I support H.R. 4122 and thank you for taking a stand for these animals by co-sponsoring this important legislation.



big cats are not toys.
they eat girls and boys.
respect is what they
need,
not being subjected
to vanity or greed
sponsor HR 4122
for exotic animals
and man,
what good you do

Karen Lyons Kalmenson


3 Comments leave one →
  1. karenlyonskalmenson permalink
    March 30, 2012 12:33 pm

    big cats are not toys.
    they eat girls and boys.
    respect is what they
    need,
    not being subjected
    to vanity or greed
    sponsor HR 4122
    for exotic animals
    and man,
    what good you do

    Like

  2. Monica A. Gomez permalink
    March 30, 2012 9:24 pm

    Please Co-Sponsor H.R. 4122, the Big Cats and Public Safety Protection Act
    I am writing to thank you for sponsoring H.R. 4122—the Big Cats and Public Safety Protection Act. If it passes, this important legislation will help ensure the physical and psychological health and well-being of captive large cats who are currently languishing in deplorable conditions under the substandard care of private individuals as well as those who are frequently sold on the black market for their bones and other body parts.
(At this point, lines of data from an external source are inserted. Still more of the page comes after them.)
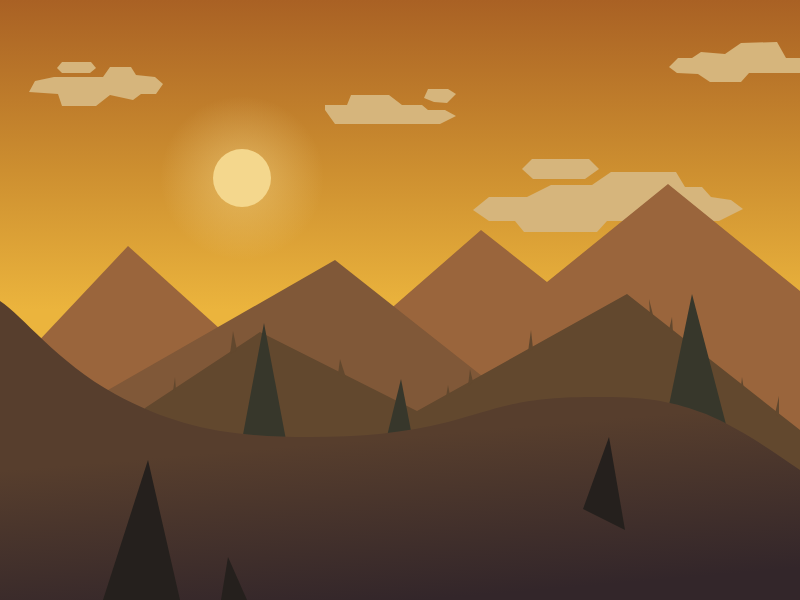
<!DOCTYPE html>
<html lang="en">
<head>
<meta charset="utf-8">
<title>Mountain sunset</title>
<style>
:root {
  --sky-top: #a96124;
  --sky-mid: #cd8f30;
  --sky-low: #ebb43d;
  --sun: #f4d78d;
  --cloud: #d6b57c;
  --peak-far: #9a653c;
  --peak-middle: #805838;
  --peak-near: #62482e;
  --hill-top: #573e2d;
  --hill-low: #33262a;
  --tree-green: #37372b;
  --tree-dark: #25201d;
}
html, body { margin: 0; height: 100%; overflow: hidden; }
.landscape { display: block; width: 800px; height: 600px; }
.sky { fill: url(#sky-gradient); }
.sun { fill: var(--sun); }
.halo { fill: url(#halo-gradient); }
.clouds { fill: var(--cloud); }
.peaks-far { fill: var(--peak-far); }
.peak-middle { fill: var(--peak-middle); }
.peaks-near { fill: var(--peak-near); }
.hill { fill: url(#hill-gradient); }
.trees-green { fill: var(--tree-green); }
.trees-dark { fill: var(--tree-dark); }
.sky-top { stop-color: var(--sky-top); }
.sky-mid { stop-color: var(--sky-mid); }
.sky-low { stop-color: var(--sky-low); }
.hill-top { stop-color: var(--hill-top); }
.hill-low { stop-color: var(--hill-low); }
.glow { stop-color: var(--sun); }
</style>
</head>
<body>
<svg class="landscape" viewBox="0 0 800 600" role="img" aria-label="Sunset over layered brown mountains with clouds and pine trees">
  <defs>
    <linearGradient id="sky-gradient" gradientUnits="userSpaceOnUse" x1="0" y1="0" x2="0" y2="310">
      <stop class="sky-top" offset="0"/>
      <stop class="sky-mid" offset=".55"/>
      <stop class="sky-low" offset="1"/>
    </linearGradient>
    <radialGradient id="halo-gradient">
      <stop class="glow" offset="0" stop-opacity=".45"/>
      <stop class="glow" offset=".36" stop-opacity=".32"/>
      <stop class="glow" offset="1" stop-opacity="0"/>
    </radialGradient>
    <linearGradient id="hill-gradient" gradientUnits="userSpaceOnUse" x1="386" y1="438" x2="400" y2="602">
      <stop class="hill-top" offset="0"/>
      <stop class="hill-low" offset="1"/>
    </linearGradient>
  </defs>

  <rect class="sky" width="800" height="600"/>

  <circle class="halo" cx="242" cy="178" r="82"/>
  <circle class="sun" cx="242" cy="178" r="29"/>

  <g class="clouds">
    <polygon points="62,62 91,62 96,68 90,73 62,73 57,68"/>
    <polygon points="29,92 35,81 54,77 103,77 110,67 131,67 136,75 155,77 163,84 156,94 141,94 133,100 110,95 96,106 62,106 58,94"/>
    <polygon points="325,105 347,105 351,95 389,95 402,105 422,105 428,110 445,110 456,116 440,124 335,124 325,110"/>
    <polygon points="428,89 448,89 456,94 447,103 434,102 424,98"/>
    <polygon points="669,67 678,58 692,58 701,52 725,54 741,43 777,42 786,58 800,58 800,73 749,73 741,82 710,82 698,74 677,73"/>
    <polygon points="532,159 589,159 599,169 585,179 533,179 522,169"/>
    <polygon points="473,210 489,197 527,197 551,185 592,185 611,172 676,172 685,187 702,187 711,197 731,200 743,209 719,221 607,221 597,232 524,232 515,221 489,221"/>
  </g>

  <g class="peaks-far">
    <polygon points="128,246 240,347 240,420 0,420 0,382"/>
    <polygon points="481,230 547,282 668,184 800,291 800,440 340,440 340,353"/>
  </g>

  <polygon class="peak-middle" points="335,260 482,376 560,440 60,440 60,418 108,390"/>

  <g class="peaks-near">
    <polygon points="145,408 260,332 417,411 627,294 800,430 800,480 145,480"/>
    <polygon points="173,391 175,377 176,390"/>
    <polygon points="230,354 233,331 237,350"/>
    <polygon points="338,374 340,359 346,378"/>
    <polygon points="446,397 448,385 450,395"/>
    <polygon points="468,386 470,369 473,382"/>
    <polygon points="528,352 531,330 533,349"/>
    <polygon points="650,315 649,299 654,319"/>
    <polygon points="669,330 672,317 673,333"/>
    <polygon points="741,386 742,377 744,390"/>
    <polygon points="775,414 779,396 779,417"/>
  </g>

  <g class="trees-green">
    <polygon points="264,323 286,440 242,440"/>
    <polygon points="401,379 412,436 387,436"/>
    <polygon points="692,294 728,432 668,410"/>
  </g>

  <path class="hill" d="M0 301C22 315 57 362 115 394C178 428 230 437 310 437C360 437 405 433 448 422C500 408 520 397 592 397C645 396 672 401 706 414C737 427 770 449 800 470V600H0Z"/>

  <g class="trees-dark">
    <polygon points="148,460 180,600 103,600"/>
    <polygon points="228,557 247,600 221,600"/>
    <polygon points="609,437 625,530 583,509"/>
  </g>
</svg>
</body>
</html>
    I support H.R. 4122 and thank you for taking a stand for these animals by sponsoring this important bill.

    Like

  3. March 31, 2012 10:59 am

    Reblogged this on STOP ANIMAL ABUSE.

    Like

Leave a Reply

Fill in your details below or click an icon to log in:

WordPress.com Logo

You are commenting using your WordPress.com account. Log Out / Change )

Twitter picture

You are commenting using your Twitter account. Log Out / Change )

Facebook photo

You are commenting using your Facebook account. Log Out / Change )

Google+ photo

You are commenting using your Google+ account. Log Out / Change )

Connecting to %s

Jet Eliot

Travel and Wildlife Adventures

Organic Opinion

Finding it, aye there's the rub~

The Year(s) of Living Non-Judgmentally

Here and now, with all of it.

Eat No Harm

Living consciously for our planet, the animals, and ourselves.

Flawless Pandemonium

Question everything~

Veganism is Nonviolence

Being Vegan Is A First Step To A Nonviolent Life

The Biotrotter

The Globetrotting Biologists

Let Me Reach with Kim Saeed

Narcissistic Abuse Support | Maintaining No Contact | Heal Grow Evolve

Steal This Meme

humans' vegan past & future. SHIRIN - Subvert Human Irrationalities, Rediscover Innate Nature

Gillian Prew // poetry

for the earth and the animals

Nepali Today

Coffee break Photo Blogs Base In Tokyo, Japan.

veganomics

making the link between our food, our health, our society, our environment and our economy

Friendly Fairy Tales

Fairy Tales and Poetry Celebrating Magic and Nature for Kids of all Ages

Arcilla y fuego

Una visión sobre el complejo y apasionante mundo de la cerámica

Gotta Find a Home

Conversations with Street People

%d bloggers like this: